Nastya: Yes, that’s our second such attempt. The first clip we shot from beginning to end on vacation in Goa. With this one, we had help from friends, though we directed and edited it ourselves. In other words, all the post-production is us.
Kolya: We’re having another video come out for the track Vacuum soon – it’s going to be great, it’s been ready now for a month and a half. We’re waiting for the label to okay everything.
Why did you decide to step away from the gloomy themes finally?
Kolya: It’s the times (laughs).
Nastya: That all comes from within, but from surroundings as well.
Does the underworld attract you? Do you believe in reincarnation?
Kolya: I’m not attracted to the underworld. I don’t believe in reincarnation and other esoteric types of fear-based thinking. Death is the thing that forces me to act, because it will inevitably come.
Nastya: Kolya and I studied at the same university, at РГГУ*, to be translators. Kolya was already into music, he was doing a harsh kind of dubstep. At that point it was just him singing and he needed a female vocalist. I tried to sing. Soon we got tired of it because the music was very morose and not very extroverted.
Kolya: I started with the projects Oceania, which is still active. But honestly, it’s better not to hear it. It was all too constrained into a frame. “You have to do it like this, and no other way.” Then I was suffering from some sort of academicism. The whole spectrum, everything about it. When we got tired of it, we started writing some weird sketches, and then the track Quartz came about. We decided we need a new project because the track just wasn’t fitting in.
Did you have some sort of additional education or was it all self-taught?
Kolya: I was studying sound engineering, but it probably hindered more than helped. It took up a lot of time.
Nastya: I never studied it but as far as I remember I have always been singing. My mom is an opera singer. To be honest, I’ve always had a complex because of that – anytime I went anywhere, everyone would say, “Oh! Your mom is an opera singer, sing something for us!” By the way, she likes our music – I’ve got an open-minded woman!
Kolya: Well, yes but we don’t really listen to them. I couldn’t even tell you the name of any one of their tracks, to be honest.

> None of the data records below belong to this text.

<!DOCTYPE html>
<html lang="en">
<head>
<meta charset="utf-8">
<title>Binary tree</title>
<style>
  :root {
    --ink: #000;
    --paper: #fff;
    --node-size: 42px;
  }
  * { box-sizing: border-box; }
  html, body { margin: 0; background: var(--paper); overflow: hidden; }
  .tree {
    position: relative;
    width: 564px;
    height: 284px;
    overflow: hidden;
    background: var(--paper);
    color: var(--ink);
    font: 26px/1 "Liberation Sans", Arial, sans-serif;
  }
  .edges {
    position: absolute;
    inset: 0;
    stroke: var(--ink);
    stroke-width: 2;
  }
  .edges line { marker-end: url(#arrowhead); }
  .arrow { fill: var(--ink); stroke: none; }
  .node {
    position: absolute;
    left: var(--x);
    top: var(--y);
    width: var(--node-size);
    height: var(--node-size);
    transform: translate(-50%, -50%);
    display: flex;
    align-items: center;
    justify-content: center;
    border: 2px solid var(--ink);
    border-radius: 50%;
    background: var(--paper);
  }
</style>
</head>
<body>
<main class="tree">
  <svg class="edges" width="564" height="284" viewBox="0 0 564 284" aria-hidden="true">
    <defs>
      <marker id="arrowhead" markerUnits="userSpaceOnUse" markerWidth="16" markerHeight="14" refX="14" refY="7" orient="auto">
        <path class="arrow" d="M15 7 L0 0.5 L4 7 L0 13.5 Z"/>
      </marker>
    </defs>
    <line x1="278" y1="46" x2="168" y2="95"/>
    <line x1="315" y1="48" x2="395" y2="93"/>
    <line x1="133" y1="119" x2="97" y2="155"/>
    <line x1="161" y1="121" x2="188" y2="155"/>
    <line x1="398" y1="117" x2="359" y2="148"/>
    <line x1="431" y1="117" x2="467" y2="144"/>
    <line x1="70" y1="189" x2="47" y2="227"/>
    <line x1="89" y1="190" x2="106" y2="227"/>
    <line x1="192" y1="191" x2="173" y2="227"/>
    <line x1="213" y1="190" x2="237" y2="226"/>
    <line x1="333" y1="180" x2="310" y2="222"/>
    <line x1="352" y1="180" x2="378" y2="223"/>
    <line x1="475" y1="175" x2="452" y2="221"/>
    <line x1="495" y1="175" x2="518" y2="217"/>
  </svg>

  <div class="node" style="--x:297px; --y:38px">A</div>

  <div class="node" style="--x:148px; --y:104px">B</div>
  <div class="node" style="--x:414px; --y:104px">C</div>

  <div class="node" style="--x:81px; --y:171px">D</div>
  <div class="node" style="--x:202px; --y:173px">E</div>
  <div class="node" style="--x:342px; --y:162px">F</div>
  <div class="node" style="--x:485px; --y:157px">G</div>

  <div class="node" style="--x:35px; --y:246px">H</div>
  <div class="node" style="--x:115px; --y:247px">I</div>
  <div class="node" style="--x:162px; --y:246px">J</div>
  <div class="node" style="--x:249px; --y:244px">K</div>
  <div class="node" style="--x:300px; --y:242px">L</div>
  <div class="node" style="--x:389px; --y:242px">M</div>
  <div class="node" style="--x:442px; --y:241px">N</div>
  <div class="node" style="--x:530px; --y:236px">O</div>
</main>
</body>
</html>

It’s just that I have read somewhere that people are calling you the Russian Crystal Castles.
Kolya: About the comparison – it doesn’t feel good. We never liked them, nor did we ever listen to them. We are worldwide IC3PEAK, not “Russian Crystal Castles.”
So what do you like? What have you been listening to lately?
Kolya: The last thing that really got me was The Knife and their album Shaking the Habitual. I started to get really into them – I didn’t listen to them before.
Nastya: Besides music, they have really amazing performances.
They are over as well, by the way.
Kolya: Yes, and RIP to Death Grips, they are all dying out.
Nastya: Besides that, we like stuff from the label PC Music, like Hannah Diamond and Sophie. They have a completely different aesthetic, it’s such dance-y music that you just can’t dance to. They’re probably being ironic.
Should we be expecting any new releases from you anytime soon?
Nastya: We have plans to raise a lot of money through crowdfunding for a new album. So, no, not really.
Kolya: Yes, there will be another EP, and then we’ll get busy for a full length album. All the musicians are doing it like that, collecting money for a release, as if it’s necessary.
Original article can be found at http://www.m24.ru/articles/58395
РГГУ or Российский государственный гуманитарный университет – RSUH, Russian State University of Humanities in Moscow, Russia